**WHAT TO WORK ON:**
Go through the listing below. Copy each line that has the string "body".

**EXCERPTED RECORDS:**
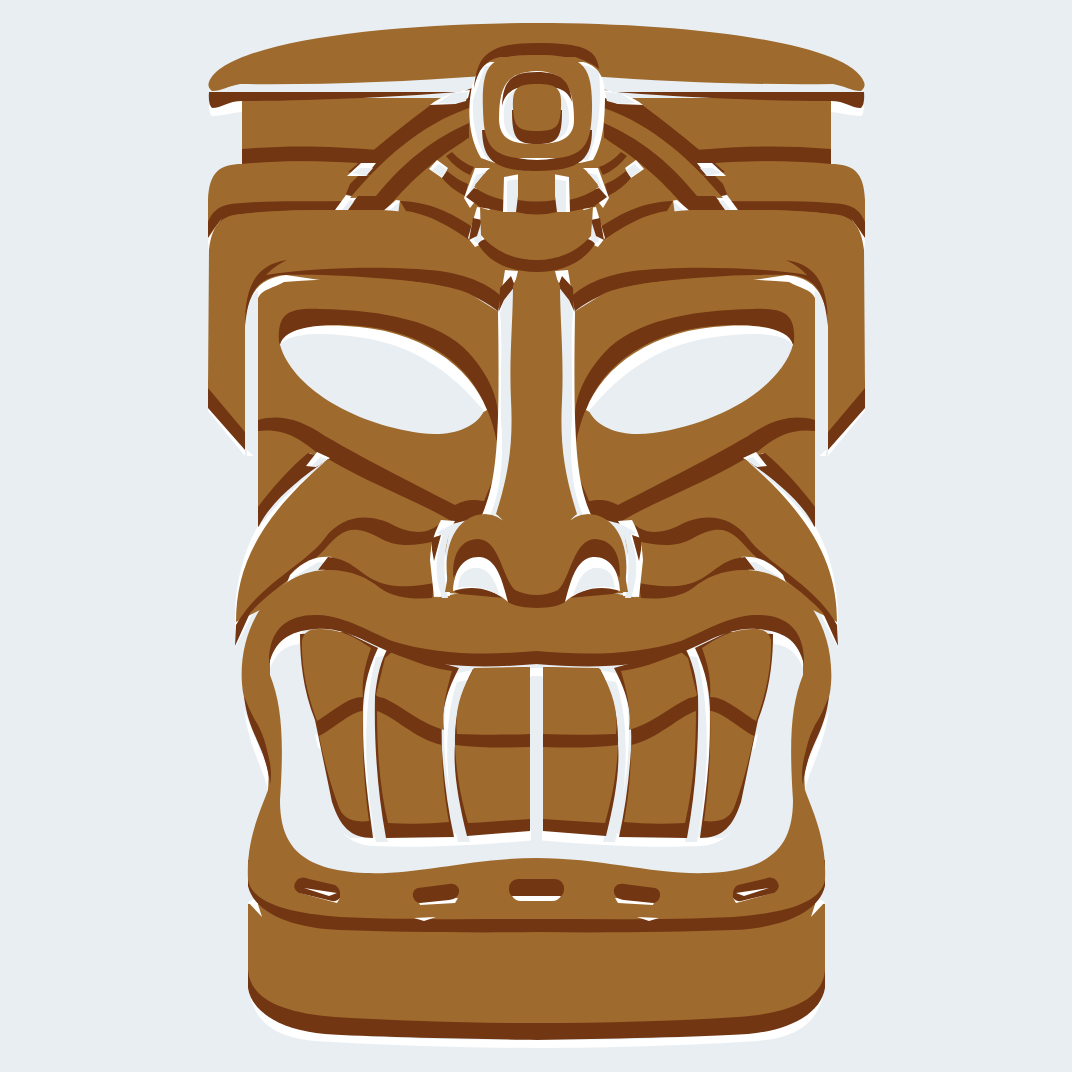
<!DOCTYPE html>
<html lang="en">
<head>
<meta charset="utf-8">
<title>Carved tiki mask</title>
<style>
:root{--ground:#e8eef2;--wood:#9f6a2d;--shade:#733613;--light:#fff}
html,body{margin:0;padding:0;background:var(--ground);overflow:hidden}
svg{display:block;width:1072px;height:1072px}
.g{fill:var(--ground)}
.w{fill:var(--wood)}
.s{fill:var(--shade)}
.l{fill:var(--light)}
</style>
</head>
<body>
<svg viewBox="0 0 1072 1072" role="img" aria-label="Carved wooden tiki mask with bared teeth">
<defs>
<g id="mask-half">
  <g id="headband">
    <path class="w" d="M242 98H537V290H400L242 200Z"/>
    <path class="l" d="M209 105L242 101V112C230 113 222 116 212 116Q209 114 209 105Z"/>
    <path class="s" d="M209 92H484L470 91C400 97 310 101 242 101C228 101 222 108 212 108Q208 104 209 92Z"/>
    <path class="w" d="M209 82C224 43 380 23 537 23V80L484 76C400 82 320 85 240 84C228 86 222 91 212 91Q207 87 209 82Z"/>
    <path class="s" d="M242 149C290 145 330 146 378 150L360 164C310 160 280 161 242 165Z"/>
    <path class="w" d="M208 240V200C209 172 220 164 242 164C280 160 320 161 358 163L340 212L240 222Z"/>
    <path class="s" d="M208 222C214 207 224 204 242 203C280 200 310 202 346 201L338 210C300 210 275 210 242 214C222 216 214 226 208 239Z"/>
  </g>
  <g id="strap">
    <path class="s" d="M432 104L472 88V108C440 122 400 150 372 176L348 172Q390 135 432 104Z"/>
    <path class="w" d="M470 125V220L405 190L440 160Z"/>
    <path class="l" d="M430 105C440 97 454 91 470 90L468 98L455 104Z"/>
    <path class="g" d="M438 103L453 93L468 92L466 101L455 104Z"/>
    <path class="l" d="M347 176L361 163H376L366 176Z"/>
    <path class="g" d="M352 173L361 168H373L366 176Z"/>
    <path class="s" d="M350 184L358 176H370L352 198L346 194Z"/>
    <path class="l" d="M335 210L346 195L357 197L347 210Z"/>
    <path class="g" d="M342 210L350 200L355 202L349 210Z"/>
    <path class="w" d="M350 198C382 160 420 125 469 108V122C440 138 410 165 388 197Z"/>
    <path class="s" d="M348 210L358 196H376C405 160 435 138 469 123V138C430 162 408 184 385 211Z"/>
    <path class="l" d="M382 212L396 200L410 202L394 213Z"/>
    <path class="g" d="M388 212L398 203L408 204L398 213Z"/>
    <path class="w" d="M400 200L432 169C444 188 458 200 476 208L472 242L398 215Z"/>
    <path class="s" d="M400 201C430 202 450 212 474 228L469 241C445 222 425 214 406 211Z"/>
    <path class="l" d="M429 169L437 160L448 168L442 178Z"/>
    <path class="g" d="M432 170L439 164L447 170L443 178Z"/>
    <path class="s" d="M442 178L447 171C455 177 460 181 468 184L465 196Q451 189 442 178Z"/>
    <path class="w" d="M442 160L468 138L473 165L464 180Q450 172 442 160Z"/>
    <path class="s" d="M446 156L452 152Q462 163 474 167L470 175Q456 169 446 156Z"/>
  </g>
  <g id="side-wall">
    <path class="l" d="M208 404L245 446V456L208 411ZM208 238L222 218Q210 235 209 255Z"/>
    <path class="s" d="M208 380L245 425V450L208 408Z"/>
    <path class="w" d="M209 250C212 222 224 215 242 214C290 209 330 210 382 210C425 212 452 226 477 246C495 264 515 270 537 272V300H499L420 285H285L245 325V432L208 388Z"/>
    <path class="l" d="M247 456V320C248 290 262 278 286 275L320 280L258 310V456Z"/>
    <path class="g" d="M245 448V320C247 302 252 296 258 290V460Z"/>
    <path class="s" d="M245 326C245 290 253 265 287 260C276 265 270 271 266 275C320 266 400 266 440 271C472 276 488 285 500 295V313C475 291 440 284 400 280C350 275 310 274 280 275C252 280 248 300 245 326Z"/>
  </g>
  <g id="cheek">
    <path class="w" d="M258 298C262 289 274 288 284 282C360 276 435 279 470 294L499 312V440L496 490L485 510L455 520L322 460L310 453L258 510Z"/>
    <path class="s" d="M258 507C272 488 290 468 308 453L328 459C295 482 270 503 258 528Z"/>
    <path class="s" d="M258 420C280 414 300 419 325 436C370 462 420 487 455 505C468 498 476 500 484 501L497 470C498 490 490 506 484 516L448 525L322 457C300 438 284 428 258 431Z"/>
    <path class="l" d="M306 466L317 452L330 458L316 467Z"/>
    <path class="g" d="M312 466L320 457L327 459L318 466Z"/>
    <path class="s" d="M279 342C277 312 290 308 320 309C385 310 440 322 468 352C490 376 499 400 498 420L497 442C493 424 488 410 486 408C466 355 410 327 345 325C305 324 280 332 281 348Z"/>
    <path class="l" d="M280 345C284 329 312 324 346 326C420 329 470 366 487 410L478 415Z"/>
    <path class="g" d="M280 345C288 333 320 332 350 336C410 342 450 370 484 411C475 429 450 437 420 433C350 423 292 386 280 345Z"/>
  </g>
  <g id="muzzle">
    <path class="l" d="M258 528C280 500 300 480 326 464L300 500L236 600ZM235 612C236 580 245 548 258 526L280 560L235 648Z"/>
    <path class="w" d="M236 622C236 565 260 518 328 459C370 484 420 502 451 521L437 600L380 615L300 590Z"/>
    <path class="s" d="M236 625C258 585 305 565 325 538C342 515 370 512 395 526C415 535 428 533 438 525L436 541C410 547 395 547 378 537C350 522 340 532 325 549C308 568 270 590 250 613L235 646Z"/>
    <path class="l" d="M290 575C305 559 318 556 332 557L322 574L285 588Z"/>
    <path class="g" d="M292 578L318 562L329 563L318 574Z"/>
    <path class="s" d="M328 557C350 559 356 570 372 579C390 589 415 587 434 583L432 600L385 604C365 580 345 568 318 570Z"/>
  </g>
  <g id="base">
    <path class="l" d="M248 980C252 1014 285 1030 330 1034C400 1039 470 1040 537 1040V1048C460 1048 380 1045 315 1041C270 1037 250 1018 248 980Z"/>
    <path class="s" d="M248 960H537V1040C470 1039 370 1037 325 1034C280 1030 252 1012 248 988Z"/>
    <path class="w" d="M248 904H537V1023C470 1023 400 1021 335 1017C280 1013 250 998 248 970Z"/>
  </g>
  <g id="jaw">
    <path class="l" d="M242 690C241 640 255 605 290 580L260 620ZM244 710C250 750 262 765 269 793L272 780ZM248 902L262 917L256 898Z"/>
    <path class="s" d="M242 670C243 720 266 745 270 785L285 780V700ZM248 860V886C254 912 290 928 340 930C400 932 470 933 537 932V910Z"/>
    <path class="w" d="M242 684C238 630 268 580 315 571C345 567 365 576 380 588C400 602 430 600 455 594C485 586 510 594 537 608V919C470 919 400 920 340 917C285 913 252 902 248 880C246 840 260 812 268 790C270 760 268 745 258 725C248 710 243 700 242 684Z"/>
    <path class="s" d="M244 696C248 735 268 750 270 785C274 765 265 745 260 730Q250 712 244 696Z"/>
    <path class="g" d="M270 660C275 630 300 625 330 628L420 655L537 660V858C470 858 420 875 365 873C300 870 280 845 280 800C284 740 282 705 270 675Z"/>
    <path class="l" d="M270 662C274 640 285 632 303 629L299 644C283 646 276 654 270 668ZM350 838L537 830V840C470 846 420 848 375 846Q355 846 342 832Z"/>
  </g>
  <g id="teeth">
    <path class="l" d="M371 650L388 646L384 656L378 670C368 720 376 790 384 838L376 842C364 790 358 715 371 650ZM452 674L474 670L466 684C452 725 456 790 469 838L460 842C444 780 438 720 452 674ZM529 668H537V677H529ZM315 734L320 736L323 750L318 748Z"/>
    <path class="g" d="M376 657L384 656C370 710 376 780 388 842H376C364 780 362 710 376 657ZM457 682L468 680C450 725 456 790 470 842H458C446 790 442 725 457 682ZM531 676H537V845H531Z"/>
    <path class="s" d="M300 634L345 632L378 648C365 675 362 700 363 725C363 765 368 800 373 838C350 838 340 826 332 802L315 720C303 690 300 660 300 634Z"/>
    <path class="w" d="M302 640C304 632 310 629 318 629C340 628 356 638 371 648C363 670 362 685 363 697C348 697 335 710 317 721C307 695 301 665 302 640ZM319 736C335 728 350 712 363 711C362 750 364 785 369 821C350 823 342 817 338 805Q327 775 319 736Z"/>
    <path class="s" d="M388 648L459 668C442 700 441 720 442 750C444 780 448 810 454 837L386 838C377 790 374 740 375 696Q378 665 388 648Z"/>
    <path class="w" d="M385 658L392 652C415 663 436 669 452 671C445 695 442 712 444 730C420 723 405 708 384 698Q377 697 376 695ZM377 711C395 717 415 739 442 745C442 775 445 800 449 822Q420 825 388 823C379 785 377 745 377 711Z"/>
    <path class="s" d="M473 669L530 667V831L467 836C458 800 453 770 455 744C454 715 462 690 473 669Z"/>
    <path class="w" d="M474 668L530 667V734C505 735 480 735 457 734C454 710 462 688 474 668ZM455 745C480 748 505 748 530 747V819C510 820 490 822 468 823C460 795 456 770 455 745Z"/>
    <path class="s" d="M269 664C268 627 290 614 318 615C345 616 370 632 392 641C440 656 490 655 537 651V664C490 668 440 668 400 656C370 645 345 626 316 629C287 631 275 642 269 664Z"/>
  </g>
  <g id="chin-slots">
    <path class="l" d="M302 887L340 898L337 903L300 893ZM418 900L458 898L455 903L420 905ZM414 918L436 917L424 921Z"/>
    <path class="s" d="M298 879Q303 876 309 879L335 885Q341 888 340 898Q336 903 328 900L299 893Q290 887 298 879ZM418 888L449 884C462 882 463 899 449 900L420 903C412 902 410 890 418 888Z"/>
    <path class="l" d="M304 888L337 893L329 896Z"/>
  </g>
  <g id="nose">
    <path class="l" d="M430 560C431 540 436 530 441 520L455 521L444 540L450 596L434 597ZM482 515C497 480 500 440 498 313L505 270L518 271L512 295V440L497 516Z"/>
    <path class="g" d="M439 548L445 528L453 524C442 550 443 575 448 598H442C436 580 435 565 439 548ZM490 515C504 485 503 440 501 420C500 380 503 340 500 313L510 282L516 283L513 440L498 516ZM437 533L444 528L445 537Z"/>
    <path class="s" d="M432 538L441 535L434 561L432 550ZM500 288L511 276L515 286L504 300L499 311Z"/>
    <path class="w" d="M537 270V604C522 607 510 602 506 598L450 593C440 555 452 515 485 514Q500 515 507 525Q500 517 496 514C510 470 513 440 511 400C509 360 513 320 513 286Q517 271 537 270Z"/>
    <path class="s" d="M455 592C449 558 458 540 478 539C500 540 502 578 515 590Q525 595 537 595V608C522 608 508 605 504 598L460 594Z"/>
    <path class="w" d="M448 575C452 580 455 578 456 570L452 592H445Z"/>
    <path class="l" d="M453 591C454 568 465 556 480 557C497 559 502 580 508 602C492 588 472 585 453 591Z"/>
    <path class="g" d="M458 588C459 572 468 567 478 568C490 569 496 583 500 596C486 587 471 585 458 588Z"/>
  </g>
</g>
<g id="bead-half">
  <path class="l" d="M464 198L475 168H490L474 182L480 195L470 208Z"/>
  <path class="g" d="M468 196L476 175L486 172L474 186L474 196Z"/>
  <path class="s" d="M466 197L474 188L505 198V212L480 207Z"/>
  <path class="w" d="M474 187L484 174L506 176L504 200Q486 196 474 187Z"/>
  <path class="l" d="M504 177L520 174L517 212H503Z"/>
  <path class="g" d="M507 181L519 179L517 212H507Z"/>
  <path class="l" d="M468 238L477 207L490 209L482 222L486 242L475 247Z"/>
  <path class="g" d="M474 241L481 213L488 212L482 232V246Z"/>
  <path class="s" d="M473 218L482 220L477 236L469 240Z"/>
</g>
</defs>

<use href="#mask-half"/>
<use href="#mask-half" transform="translate(1073) scale(-1 1)"/>

<g id="centre-slot">
  <rect class="s" x="509" y="879" width="55" height="20" rx="9"/>
  <path class="l" d="M512 896H561Q558 901 552 901H521Q515 901 512 896Z"/>
</g>

<g id="pendant">
  <use href="#bead-half"/>
  <use href="#bead-half" transform="translate(1073) scale(-1 1)"/>
  <path class="s" d="M518 196Q537 205 555 196L557 212Q537 217 516 212Z"/>
  <path class="w" d="M518 174H555V200Q537 203 518 200Z"/>
  <path class="s" d="M478 244Q486 232 537 240Q587 232 595 244C582 264 560 272 537 272C512 272 490 264 478 244Z"/>
  <path class="w" d="M480 207C505 218 568 218 593 207L591 236C575 254 555 260 537 260C518 260 497 254 481 235Z"/>
</g>

<g id="medallion">
  <path class="l" d="M471 92C473 76 480 66 490 62H583C600 66 605 80 605 95C605 125 602 145 593 160L580 163H495L481 158C470 140 467 115 471 92Z"/>
  <path class="g" d="M473 100L485 66H588L599 72C602 105 598 135 588 160H488C476 145 472 120 473 100Z"/>
  <path class="s" d="M474 88C477 54 490 43 537 43C582 43 597 49 599 69C590 62 583 60 575 57H500C485 60 478 70 474 88Z"/>
  <path class="s" d="M482 130C483 157 490 171 537 171C582 171 592 157 592 130Z"/>
  <path class="w" d="M483 110C481 60 492 55 537 55C581 55 593 62 592 110C591 150 582 159 537 159C492 159 484 148 483 110Z"/>
  <path class="l" d="M499 120C499 88 505 72 537 71C565 72 574 88 574 120C574 138 560 144 537 144C512 144 500 140 499 120Z"/>
  <path class="g" d="M504 122C502 98 510 86 537 84C560 86 570 98 569 122C567 138 556 142 537 142C516 142 506 138 504 122Z"/>
  <path class="s" d="M502 106C503 80 512 72 537 72C560 72 570 80 572 102C568 92 563 90 557 88H517Q505 92 502 106Z"/>
  <path class="s" d="M512 110H562C562 138 558 144 537 144C516 144 512 138 512 110Z"/>
  <path class="w" d="M513 108C512 88 517 84 537 84C557 84 562 88 561 108C560 127 556 131 537 131C518 131 514 127 513 108Z"/>
  <path class="l" d="M518 158H556Q537 162 518 158Z"/>
</g>
</svg>
</body>
</html>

**OUTPUT FOR THIS TASK:**
html,body{margin:0;padding:0;background:var(--ground);overflow:hidden}
<body>
</body>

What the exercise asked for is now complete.